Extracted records
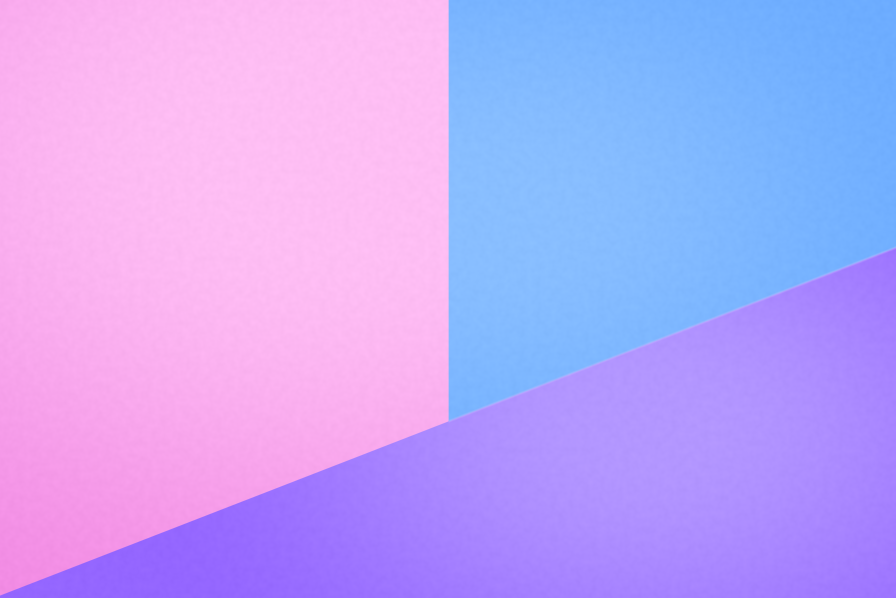
Reproduce this background procedurally as a WebGL 2 fragment shader.

```glsl
#version 300 es
precision highp float;
// Three sheets of softly lit pastel paper: pink, blue and a slanted violet one in front.

uniform vec2 u_resolution;
out vec4 fragColor;

// Layout, as fractions of the canvas
const float SEAM_X = 0.5007;       // upright seam between pink and blue
const float SLANT_START = 0.004;   // height of the violet edge at the left
const float SLANT_RISE = 0.582;    // its rise across the canvas

// Paper colours, in the light and in the shade
const vec3 PINK_LIGHT = vec3(0.995, 0.745, 0.955);
const vec3 PINK_SHADE = vec3(0.945, 0.535, 0.890);
const vec3 BLUE_LIGHT = vec3(0.535, 0.745, 1.000);
const vec3 BLUE_SHADE = vec3(0.425, 0.675, 1.000);
const vec3 VIOLET_LIGHT = vec3(0.700, 0.590, 1.000);
const vec3 VIOLET_SHADE = vec3(0.580, 0.400, 1.000);
const vec3 RIM_COLOR = vec3(0.760, 0.720, 1.000);

// Centre of the light on each sheet
const vec2 PINK_CENTER = vec2(0.42, 0.75);
const vec2 BLUE_CENTER = vec2(0.55, 0.65);
const vec2 VIOLET_CENTER = vec2(0.72, 0.30);

const float RIM_WIDTH = 0.0025;
const float RIM_STRENGTH = 0.45;
const float GRAIN_SCALE = 75.0;
const float GRAIN_STRENGTH = 0.014;

// Unit gradient from an integer hash of the lattice cell
vec2 latticeGradient(vec2 cell) {
    uvec2 q = uvec2(ivec2(cell)) * uvec2(1597u, 3571u);
    uint h = (q.x ^ q.y) * 40503u;
    h = (h ^ (h >> 13u)) * 60493u;
    float angle = float((h >> 8u) & 65535u) / 65536.0 * 6.28318;
    return vec2(cos(angle), sin(angle));
}

float gradientNoise(vec2 p) {
    vec2 cell = floor(p);
    vec2 f = p - cell;
    vec2 blend = f * f * f * (f * (f * 6.0 - 15.0) + 10.0);
    vec2 right = vec2(1.0, 0.0);
    vec2 up = vec2(0.0, 1.0);
    float a = dot(latticeGradient(cell), f);
    float b = dot(latticeGradient(cell + right), f - right);
    float c = dot(latticeGradient(cell + up), f - up);
    float d = dot(latticeGradient(cell + 1.0), f - 1.0);
    return mix(mix(a, b, blend.x), mix(c, d, blend.x), blend.y);
}

// Two octaves of fine paper fibre
float paperGrain(vec2 p) {
    return gradientNoise(p) + 0.6 * gradientNoise(p * 2.1 + 17.0);
}

// Sheet colour, falling from light to shade between two radii
vec3 litSheet(vec2 uv, vec2 center, float inner, float outer, vec3 light, vec3 shade) {
    return mix(light, shade, smoothstep(inner, outer, distance(uv, center)));
}

void main() {
    vec2 uv = gl_FragCoord.xy / u_resolution;
    float aspect = u_resolution.x / u_resolution.y;
    float soft = 0.7 / u_resolution.y;

    // Signed distances in canvas heights
    float seam = (uv.x - SEAM_X) * aspect;
    float slope = SLANT_RISE / aspect;
    float slant = (uv.y - SLANT_START - SLANT_RISE * uv.x) / sqrt(1.0 + slope * slope);

    vec3 pink = litSheet(uv, PINK_CENTER, 0.15, 0.95, PINK_LIGHT, PINK_SHADE);
    vec3 blue = litSheet(uv, BLUE_CENTER, 0.05, 0.58, BLUE_LIGHT, BLUE_SHADE);
    vec3 violet = litSheet(uv, VIOLET_CENTER, 0.05, 0.60, VIOLET_LIGHT, VIOLET_SHADE);

    // Back sheets, then the violet sheet laid over them
    float blueSide = smoothstep(-soft, soft, seam);
    vec3 color = mix(pink, blue, blueSide);
    color = mix(violet, color, smoothstep(-soft, soft, slant));

    // Pale cut edge where violet meets blue
    float rim = 1.0 - smoothstep(0.0, RIM_WIDTH + soft, abs(slant));
    color = mix(color, RIM_COLOR, rim * blueSide * RIM_STRENGTH);

    color += GRAIN_STRENGTH * paperGrain(uv * vec2(aspect, 1.0) * GRAIN_SCALE);
    fragColor = vec4(clamp(color, 0.0, 1.0), 1.0);
}
```
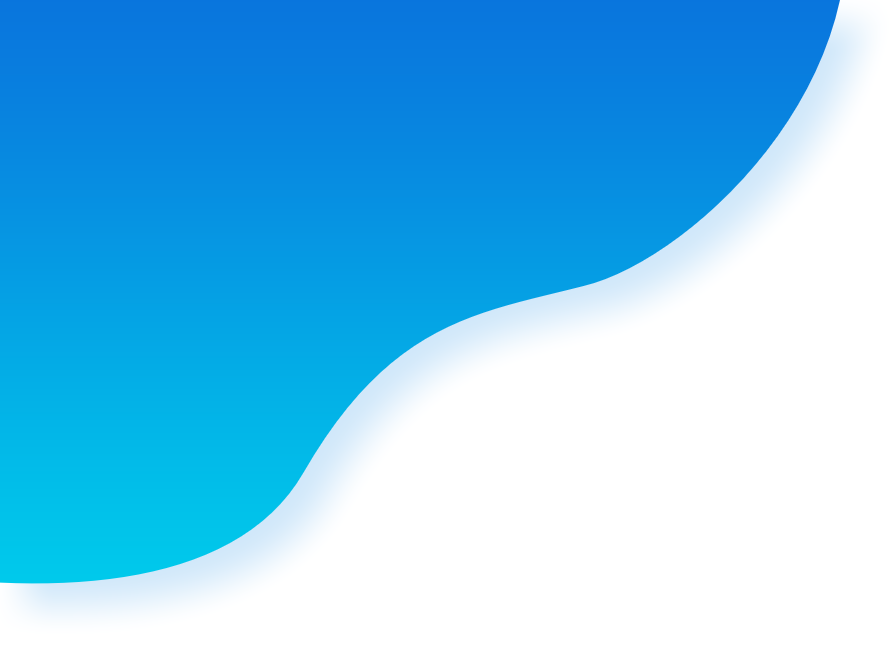
Write a WebGL 1 fragment shader that draws this background.

```glsl
precision highp float;

uniform vec2 u_resolution;

#define CANVAS vec2(768.0, 555.0)
#define SKY_TOP vec3(0.037, 0.460, 0.867)
#define SKY_LOW vec3(0.000, 0.790, 0.922)
#define SHADOW_TINT vec3(0.820, 0.910, 0.980)
#define SHADOW_SHIFT vec2(20.0, 20.0)
#define SHADOW_BLUR 27.0
#define GRADIENT_END 500.0
#define GRADIENT_EASE 0.35
#define CURVE_STEPS 24

vec2 bezier(vec2 a, vec2 b, vec2 c, vec2 d, float t) {
    float s = 1.0 - t;
    return s * s * s * a + 3.0 * s * s * t * b + 3.0 * s * t * t * c + t * t * t * d;
}

// Folds one curve into the nearest distance (x) and the side sign (y)
vec2 addCurve(vec2 field, vec2 p, vec2 a, vec2 b, vec2 c, vec2 d) {
    vec2 start = a;
    for (int i = 1; i <= CURVE_STEPS; i++) {
        vec2 end = bezier(a, b, c, d, float(i) / float(CURVE_STEPS));
        vec2 along = end - start;
        vec2 rel = p - start;
        float h = clamp(dot(rel, along) / dot(along, along), 0.0, 1.0);
        field.x = min(field.x, length(rel - along * h));
        if (p.x >= start.x && p.x < end.x) {
            field.y = along.x * rel.y < along.y * rel.x ? -1.0 : 1.0;
        }
        start = end;
    }
    return field;
}

// Signed distance to the wavy border, negative above it
float waveDistance(vec2 p) {
    p = max(p, 0.0);
    vec2 low = vec2(260.0, 405.0);
    vec2 high = vec2(500.0, 245.0);
    vec2 field = vec2(1e4, 1.0);
    field = addCurve(field, p, vec2(0.0, 499.0), vec2(110.0, 504.0), vec2(215.0, 483.0), low);
    field = addCurve(field, p, low, vec2(335.0, 275.0), vec2(410.0, 268.0), high);
    field = addCurve(field, p, high, vec2(572.0, 228.0), vec2(692.0, 128.0), vec2(720.0, 0.0));
    return field.x * field.y;
}

// Soft coverage of the shifted wave, fading at its top and left sides too
float shadowAmount(vec2 p) {
    vec2 q = p - SHADOW_SHIFT;
    vec2 sides = smoothstep(-SHADOW_BLUR, SHADOW_BLUR, q);
    float body = 1.0 - smoothstep(-SHADOW_BLUR, SHADOW_BLUR, waveDistance(q));
    return body * sides.x * sides.y;
}

void main() {
    // Design units, with y running down from the top
    vec2 p = gl_FragCoord.xy / u_resolution;
    p = vec2(p.x, 1.0 - p.y) * CANVAS;
    float pixel = CANVAS.y / u_resolution.y;

    // Vertical gradient, slightly eased at both ends
    float t = clamp(p.y / GRADIENT_END, 0.0, 1.0);
    t = mix(t, smoothstep(0.0, 1.0, t), GRADIENT_EASE);
    vec3 wave = mix(SKY_TOP, SKY_LOW, t);

    // White ground, soft shadow, then the wave
    vec3 color = mix(vec3(1.0), SHADOW_TINT, shadowAmount(p));
    float cover = clamp(0.5 - waveDistance(p) / pixel, 0.0, 1.0);
    gl_FragColor = vec4(mix(color, wave, cover), 1.0);
}
```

- [Instructions to follow]:
Show me every line in the data above that includes "bezier".

- [Response to the exercise]:
vec2 bezier(vec2 a, vec2 b, vec2 c, vec2 d, float t) {
        vec2 end = bezier(a, b, c, d, float(i) / float(CURVE_STEPS));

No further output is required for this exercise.